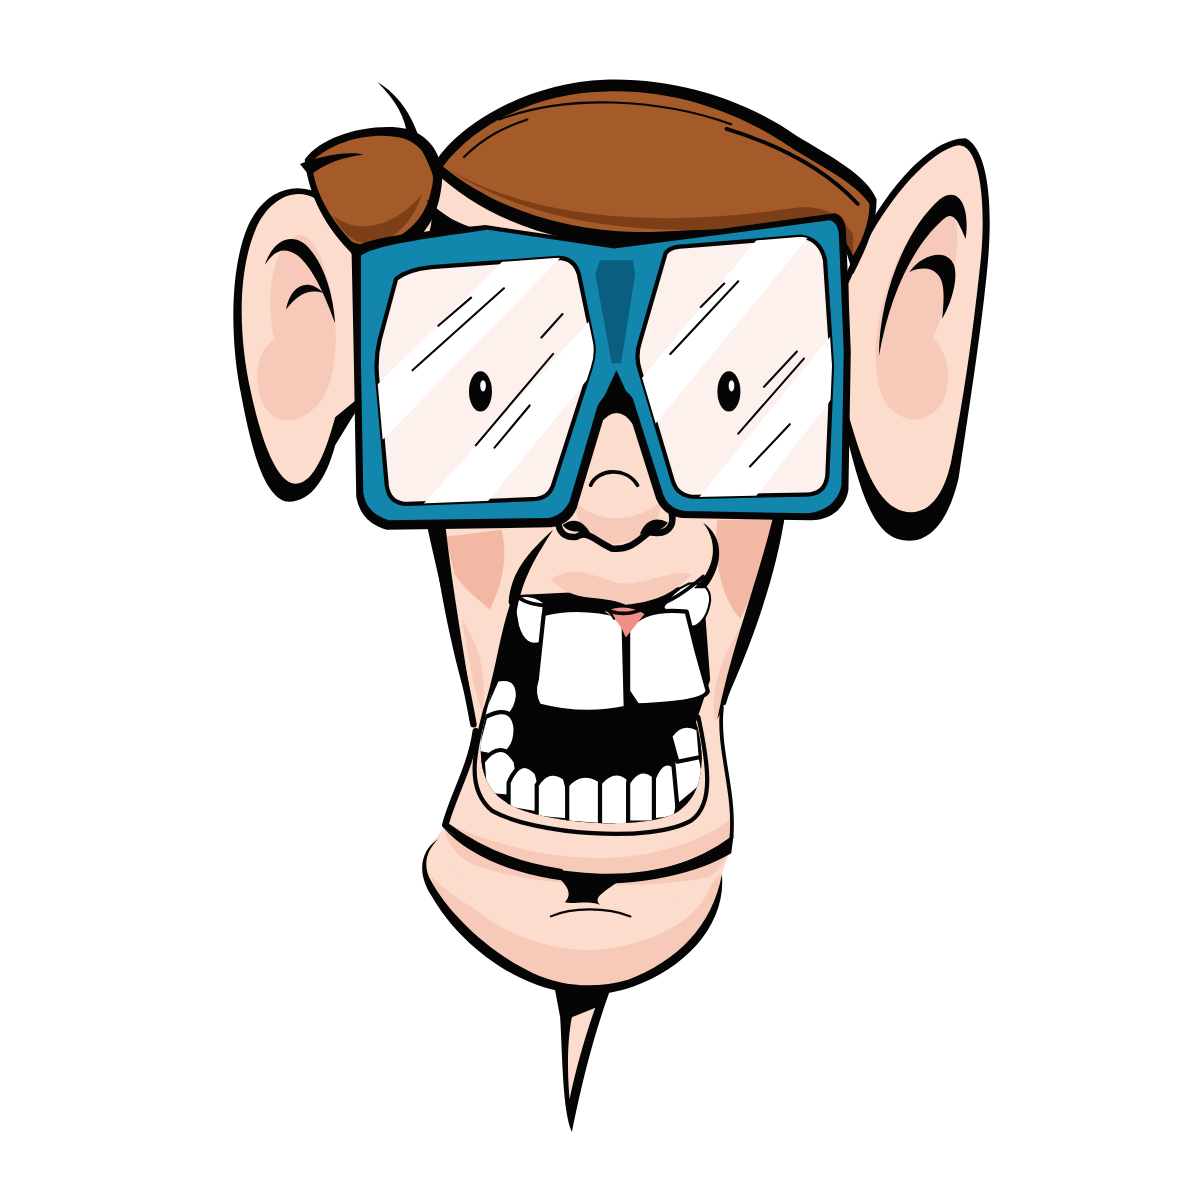
<!DOCTYPE html>
<html lang="en">
<head>
<meta charset="utf-8">
<title>Toothy cartoon face with blue glasses</title>
<style>
  :root {
    --paper: #ffffff;
    --ink: #050505;
    --skin: #fbdccd;
    --blush: #f3b8a4;
    --blush-soft: #f7c9b8;
    --hair: #a55a2a;
    --hair-dark: #7d3f18;
    --frame: #1286ad;
    --frame-dark: #0a5f80;
    --lens: #fdf1ee;
    --lens-shine: #ffffff;
    --tooth: #ffffff;
    --tongue: #ef8f86;
  }
  html, body { margin: 0; padding: 0; background: var(--paper); }
  body { width: 1200px; height: 1200px; overflow: hidden; }
  .artwork { display: block; width: 1200px; height: 1200px; }
  .skin { fill: var(--skin); }
  .blush { fill: var(--blush); }
  .blush-soft { fill: var(--blush-soft); }
  .ink { fill: var(--ink); }
  .hair { fill: var(--hair); }
  .hair-dark { fill: var(--hair-dark); }
  .frame { fill: var(--frame); }
  .frame-dark { fill: var(--frame-dark); }
  .lens { fill: var(--lens); }
  .shine { fill: var(--lens-shine); }
  .tooth { fill: var(--tooth); }
  .tongue { fill: var(--tongue); }
  .outline { stroke: var(--ink); stroke-width: 1.8; stroke-linejoin: round; stroke-linecap: round; }
  .line { fill: none; stroke: var(--ink); stroke-width: 1.6; stroke-linecap: round; stroke-linejoin: round; }
  .fine { stroke-width: .9; }
  .bold { stroke-width: 2.8; }
</style>
</head>
<body>
<svg class="artwork" viewBox="0 0 512 512" role="img" aria-label="Cartoon man with big ears, blue glasses and a huge toothy grin">
  <defs>
    <clipPath id="left-lens-area"><path d="M169 119 Q174 115 184 114 L238 110 Q245 110 247 117 L253 146 Q254 151 252 157 L236 207 Q234 213 227 213 L174 215 Q166 215 165 207 L161 162 Q160 153 162 145 Z"/></clipPath>
    <clipPath id="right-lens-area"><path d="M284 108 Q286 105 293 105 L342 101 Q350 102 352 111 L355 156 L353 203 Q352 211 344 211 L297 212 Q289 212 287 205 L273 158 Q271 152 273 146 Z"/></clipPath>
    <clipPath id="mouth-area"><path d="M219 254 C216 272 211 289 207 306 C203 323 205 336 217 343 C233 352 275 354 288 347 C299 341 302 326 297 308 L304 288 L300 250 Z"/></clipPath>
    <g id="eye">
      <ellipse class="ink" rx="4.9" ry="8.6"/>
      <ellipse class="tooth" cx="1.1" cy="-2.4" rx="1.2" ry="2.4"/>
    </g>
  </defs>

  <g id="neck">
    <path class="ink" d="M236 418 L262 418 C255 436 249 458 244 483 C240 474 240 451 239 434 Z"/>
    <path class="skin" d="M244 434 L254 430 C250 441 246 455 243 469 C242 457 242 444 244 434 Z"/>
  </g>

  <g id="left-ear">
    <path class="ink" d="M137 83 C126 77 113 81 106 96 C98 114 98 145 103 169 C107 190 112 211 122 214 C132 215 139 205 143 190 L154 172 L153 111 Z"/>
    <path class="skin" d="M135 85 C125 79 114 86 109 98 C101 117 102 145 107 167 C111 186 117 203 124 206 C133 209 139 193 143 178 L154 169 L153 119 C149 103 145 91 135 85 Z"/>
    <path class="blush-soft" d="M128 100 C116 104 113 126 117 145 C109 150 108 162 112 172 C118 183 129 181 137 171 C145 160 145 133 139 117 C137 108 133 101 128 100 Z"/>
    <path class="ink" d="M113 113 C117 101 126 99 132 106 C138 113 142 124 143 138 C138 124 133 114 127 109 C121 105 117 107 113 113 Z"/>
    <path class="ink" d="M122 132 C124 122 131 118 138 125 C131 123 127 126 122 132 Z"/>
  </g>

  <g id="right-ear">
    <path class="ink" d="M412 59 C397 59 379 80 367 103 L360 119 L360 181 C366 205 371 226 383 230 C397 234 405 221 409 204 C413 177 418 146 421 117 C424 89 422 64 412 59 Z"/>
    <path class="skin" d="M409 62 C397 64 380 84 370 103 L362 121 L362 177 C368 198 374 215 385 218 C396 221 403 211 406 196 C411 171 415 143 418 115 C421 91 419 62 409 62 Z"/>
    <path class="blush-soft" d="M405 85 C392 90 381 110 376 132 C371 153 374 171 382 176 C391 183 402 177 404 166 C406 156 402 148 398 144 C405 129 413 101 405 85 Z"/>
    <path class="ink" d="M375 152 C375 127 386 98 401 85 C409 79 414 88 412 102 C409 95 407 89 402 94 C390 105 380 124 375 152 Z"/>
    <path class="ink" d="M388 116 C394 108 404 106 407 113 C409 119 406 129 402 136 C403 126 403 120 400 117 C397 114 393 114 388 116 Z"/>
  </g>

  <g id="head">
    <path class="skin" d="M151 103 L184 76 L360 88 L359 196 L334 220 C326 248 316 277 309 300 C306 318 312 337 313 352 C314 361 309 367 308 374 C309 394 292 414 269 421 C254 426 237 424 223 417 C203 407 183 387 180 373 C179 363 186 359 190 352 C194 339 203 320 202 306 C197 280 191 252 184 224 L153 205 Z"/>
    <path class="blush" d="M190 229 L214 226 C217 238 214 250 209 260 C204 256 197 250 194 245 Z"/>
    <path class="blush" d="M306 222 L331 221 C327 238 321 253 316 264 C308 256 304 238 306 222 Z"/>
    <path class="blush-soft" d="M197 264 C204 275 208 287 206 303 C203 300 200 280 197 264 Z"/>
    <path class="blush-soft" d="M317 266 C309 279 303 291 305 308 L309 299 Z"/>
    <path class="line bold" d="M184 226 C190 253 197 281 202 309"/>
    <path class="ink" d="M184 224 L190 224 C193 251 198 279 203 311 C195 288 188 256 184 224 Z"/>
    <path class="line" d="M334 221 C326 249 316 277 309 300"/>
    <path class="ink" d="M335 219 L330 220 C323 249 312 276 306 307 C318 282 331 248 335 219 Z"/>
  </g>

  <g id="chin">
    <path class="blush-soft" d="M190 351 C210 360 229 365 251 366 C275 367 299 360 312 349 C314 360 309 370 303 374 C276 380 230 379 202 369 C194 365 189 358 190 351 Z"/>
    <path class="blush-soft" d="M184 374 C205 394 232 402 256 399 C278 396 297 387 307 373 C309 396 286 417 262 422 C231 429 188 397 184 374 Z"/>
    <path class="skin" d="M187 365 C205 384 230 392 253 390 C277 388 296 382 304 374 C302 389 284 402 257 405 C229 408 195 391 187 365 Z"/>
    <path class="line bold" d="M203 312 C201 327 193 340 190 352 C202 361 218 369 239 372"/>
    <path class="line" d="M308 302 C306 320 314 338 312 358 C298 368 283 373 263 374"/>
    <path class="ink" d="M189 353 C202 363 222 370 246 372 C273 375 298 369 313 356 L312 364 C297 373 274 377 256 377 C226 376 201 367 189 353 Z"/>
    <path class="ink" d="M237 373 L264 376 C257 381 253 383 256 386 C250 384 245 386 241 385 C245 381 241 377 237 373 Z"/>
    <path class="line fine" d="M235 391 C244 387 259 387 269 391"/>
    <path class="ink" d="M187 358 C179 363 178 373 184 382 C193 398 209 412 226 419 C240 425 256 426 270 421 C293 413 310 394 308 373 C304 395 289 410 268 418 C254 422 240 421 227 415 C208 406 191 389 184 376 C180 369 182 363 187 358 Z"/>
  </g>

  <g id="mouth">
    <path class="skin outline" d="M220 254 C214 268 213 286 207 303 C202 322 199 337 210 346 C228 356 278 360 295 350 C305 343 302 325 298 306"/>
    <path class="ink" d="M219 254 C216 272 211 289 207 306 C203 323 205 336 217 343 C233 352 275 354 288 347 C299 341 302 326 297 308 L303 290 L300 250 Z"/>
    <g id="lower-teeth" class="outline" clip-path="url(#mouth-area)">
      <path class="tooth" d="M212 290 Q221 288 221 297 Q220 305 214 307 L205 306 Z"/>
      <path class="tooth" d="M207 306 Q219 300 220 311 Q220 320 213 323 L203 321 Z"/>
      <path class="tooth" d="M206 325 Q214 315 220 325 Q222 334 218 340 L207 339 Z"/>
      <path class="tooth" d="M217 334 Q222 322 229 330 Q232 339 229 347 L217 345 Z"/>
      <path class="tooth" d="M229 335 Q234 327 241 332 Q244 341 242 350 L229 349 Z"/>
      <path class="tooth" d="M242 335 Q248 328 256 333 Q258 342 256 352 L242 351 Z"/>
      <path class="tooth" d="M256 334 Q262 327 268 332 Q270 341 268 352 L256 352 Z"/>
      <path class="tooth" d="M268 334 Q273 326 279 331 Q281 340 279 351 L268 351 Z"/>
      <path class="tooth" d="M279 332 Q283 322 289 328 Q291 338 288 349 L279 350 Z"/>
      <path class="tooth" d="M287 323 Q291 313 298 318 L301 334 L289 344 Z"/>
      <path class="tooth" d="M286 314 Q291 307 298 311 L299 323 L289 325 Z"/>
    </g>
    <g id="upper-teeth">
      <path class="tooth outline fine" d="M219 256 Q225 252 232 257 L231 274 Q224 277 221 267 Z"/>
      <path class="tooth outline fine" d="M283 259 Q287 252 294 249 Q303 248 303 256 Q302 264 297 267 L289 269 Z"/>
      <path class="tooth outline" d="M232 262 Q247 258 266 263 L267 302 Q249 306 230 301 Q227 296 229 290 Z"/>
      <path class="tooth outline" d="M268 268 Q275 259 293 261 Q297 278 302 295 Q300 300 272 301 L268 295 Z"/>
      <path class="tongue" d="M258 261 Q267 257 275 262 L267 272 Q264 264 258 261 Z"/>
    </g>
    <path class="line" d="M220 254 C229 262 246 256 257 259 C263 263 269 262 274 260 C283 259 292 253 300 246"/>
    <path class="blush-soft" d="M235 247 C249 239 258 250 269 249 C282 247 288 243 295 245 C287 254 278 257 267 258 C255 253 245 258 235 247 Z"/>
    <path class="line fine" d="M242 259 C251 254 259 258 262 264"/>
  </g>

  <g id="smile-lines">
    <path class="ink" d="M236 226 C225 236 218 244 217 257 L220 264 C222 249 227 240 236 226 Z"/>
    <path class="ink" d="M300 223 C307 232 305 243 296 251 L301 251 C309 241 309 229 300 223 Z"/>
  </g>

  <g id="hair">
    <path class="ink" d="M161 35 C171 41 177 51 180 63 L174 59 C173 50 169 43 161 35 Z"/>
    <g id="hair-tuft">
      <path class="ink" d="M130 68 C138 57 160 52 174 55 C184 58 191 68 188 82 C186 94 180 103 169 107 L151 109 C142 100 132 87 130 68 Z"/>
      <path class="hair" d="M133 69 C143 59 161 56 172 59 C181 62 187 72 184 81 C182 92 175 99 166 103 C158 105 151 105 149 102 C141 93 134 82 133 69 Z"/>
      <path class="hair-dark" d="M142 92 C154 101 169 96 180 83 C176 95 169 101 162 103 C153 105 149 103 142 92 Z"/>
      <path class="ink" d="M128 70 C135 67 148 64 155 66 C146 67 138 70 132 75 Z"/>
      <path class="ink" d="M177 60 C185 64 188 71 187 81 C184 73 182 66 177 60 Z"/>
    </g>
    <g id="hair-sweep">
      <path class="ink" d="M184 72 C194 53 226 35 258 34 C291 33 320 44 340 58 C355 67 370 75 374 85 C374 97 369 107 364 117 L357 94 C333 101 300 106 270 105 C237 104 207 94 184 72 Z"/>
      <path class="hair" d="M189 71 C204 51 233 39 259 39 C289 38 317 49 336 62 C350 71 365 78 371 87 C371 96 367 104 364 109 C360 99 354 91 344 92 C322 96 297 99 271 99 C240 98 211 89 189 71 Z"/>
      <path class="hair-dark" d="M191 72 C224 92 277 98 337 89 C349 87 358 90 364 100 L364 109 C359 98 352 93 344 94 C287 103 230 98 191 72 Z"/>
      <path class="line fine" d="M213 51 C242 40 281 42 312 53"/>
      <path class="line" d="M310 55 C333 62 352 72 366 87"/>
      <path class="line fine" d="M198 67 C207 58 216 54 225 51"/>
    </g>
    <path class="ink" d="M182 85 C185 91 185 97 181 103 L205 98 C196 96 189 92 182 85 Z"/>
  </g>

  <g id="nose">
    <path class="skin" d="M256 180 L269 180 C276 191 284 203 288 219 C288 229 279 231 273 230 L253 231 C242 234 235 228 238 220 C243 207 251 193 256 180 Z"/>
    <path class="blush-soft" d="M245 213 C251 222 269 225 282 214 C282 226 272 231 263 232 C253 233 246 226 245 213 Z"/>
    <path class="line" d="M252 207 C255 200 267 199 272 207"/>
    <path class="line bold" d="M243 213 C235 222 238 230 246 229 C251 226 254 231 261 234 C269 235 273 230 277 227 C286 229 290 223 284 213"/>
    <path class="ink" d="M240 224 C245 220 250 223 252 228 C247 226 243 228 240 224 Z"/>
    <path class="ink" d="M273 228 C275 222 280 220 285 223 C281 228 278 226 273 228 Z"/>
  </g>

  <g id="glasses">
    <path class="ink" d="M150 107 C154 101 180 99 207 96 L261 104 L356 91 Q361 92 361 100 L363 150 L362 209 C361 216 355 222 346 222 L291 221 Q283 220 280 213 L268 175 Q263 169 258 177 L246 217 Q243 224 235 225 L165 226 Q154 223 152 212 L151 155 Z"/>
    <path class="frame" d="M154 109 C161 104 188 101 208 98 L262 106 L354 94 Q358 95 358 102 L360 150 L359 207 C358 213 353 218 345 219 L292 218 Q285 217 283 211 L270 170 Q263 160 255 173 L243 214 Q240 220 234 221 L166 222 Q156 219 155 210 L154 155 Z"/>
    <path class="frame-dark" d="M256 111 L270 111 L271 117 L265 155 L261 155 L254 117 Z"/>
    <path class="ink" d="M263 158 L269 171 L270 181 Q263 171 255 182 L256 173 Z"/>

    <g id="left-lens">
      <path class="lens outline" d="M169 119 Q174 115 184 114 L238 110 Q245 110 247 117 L253 146 Q254 151 252 157 L236 207 Q234 213 227 213 L174 215 Q166 215 165 207 L161 162 Q160 153 162 145 Z"/>
      <g clip-path="url(#left-lens-area)">
        <path class="shine" d="M155 170 L218 108 L241 108 L158 193 Z M177 219 L256 132 L257 154 L204 219 Z"/>
        <path class="line fine" d="M176 158 L215 123 M187 139 L201 127 M203 190 L236 151 M211 191 L226 173 M231 144 L240 134"/>
      </g>
      <use href="#eye" x="205" y="167"/>
    </g>
    <g id="right-lens">
      <path class="lens outline" d="M284 108 Q286 105 293 105 L342 101 Q350 102 352 111 L355 156 L353 203 Q352 211 344 211 L297 212 Q289 212 287 205 L273 158 Q271 152 273 146 Z"/>
      <g clip-path="url(#right-lens-area)">
        <path class="shine" d="M270 166 L324 101 L345 101 L277 184 Z M296 215 L358 139 L358 166 L320 215 Z"/>
        <path class="line fine" d="M286 151 L315 120 M299 131 L309 121 M315 185 L343 153 M320 199 L337 181 M326 165 L340 150"/>
      </g>
      <use href="#eye" x="311" y="167"/>
    </g>
  </g>
</svg>
</body>
</html>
- - - - -
ASSIGNMENT
Where the listing above has a line with "264 C204 275", start there, and output every line exactly through the line with "226 C190 253", which is also included.

THE COMPLETED TASK
    <path class="blush-soft" d="M197 264 C204 275 208 287 206 303 C203 300 200 280 197 264 Z"/>
    <path class="blush-soft" d="M317 266 C309 279 303 291 305 308 L309 299 Z"/>
    <path class="line bold" d="M184 226 C190 253 197 281 202 309"/>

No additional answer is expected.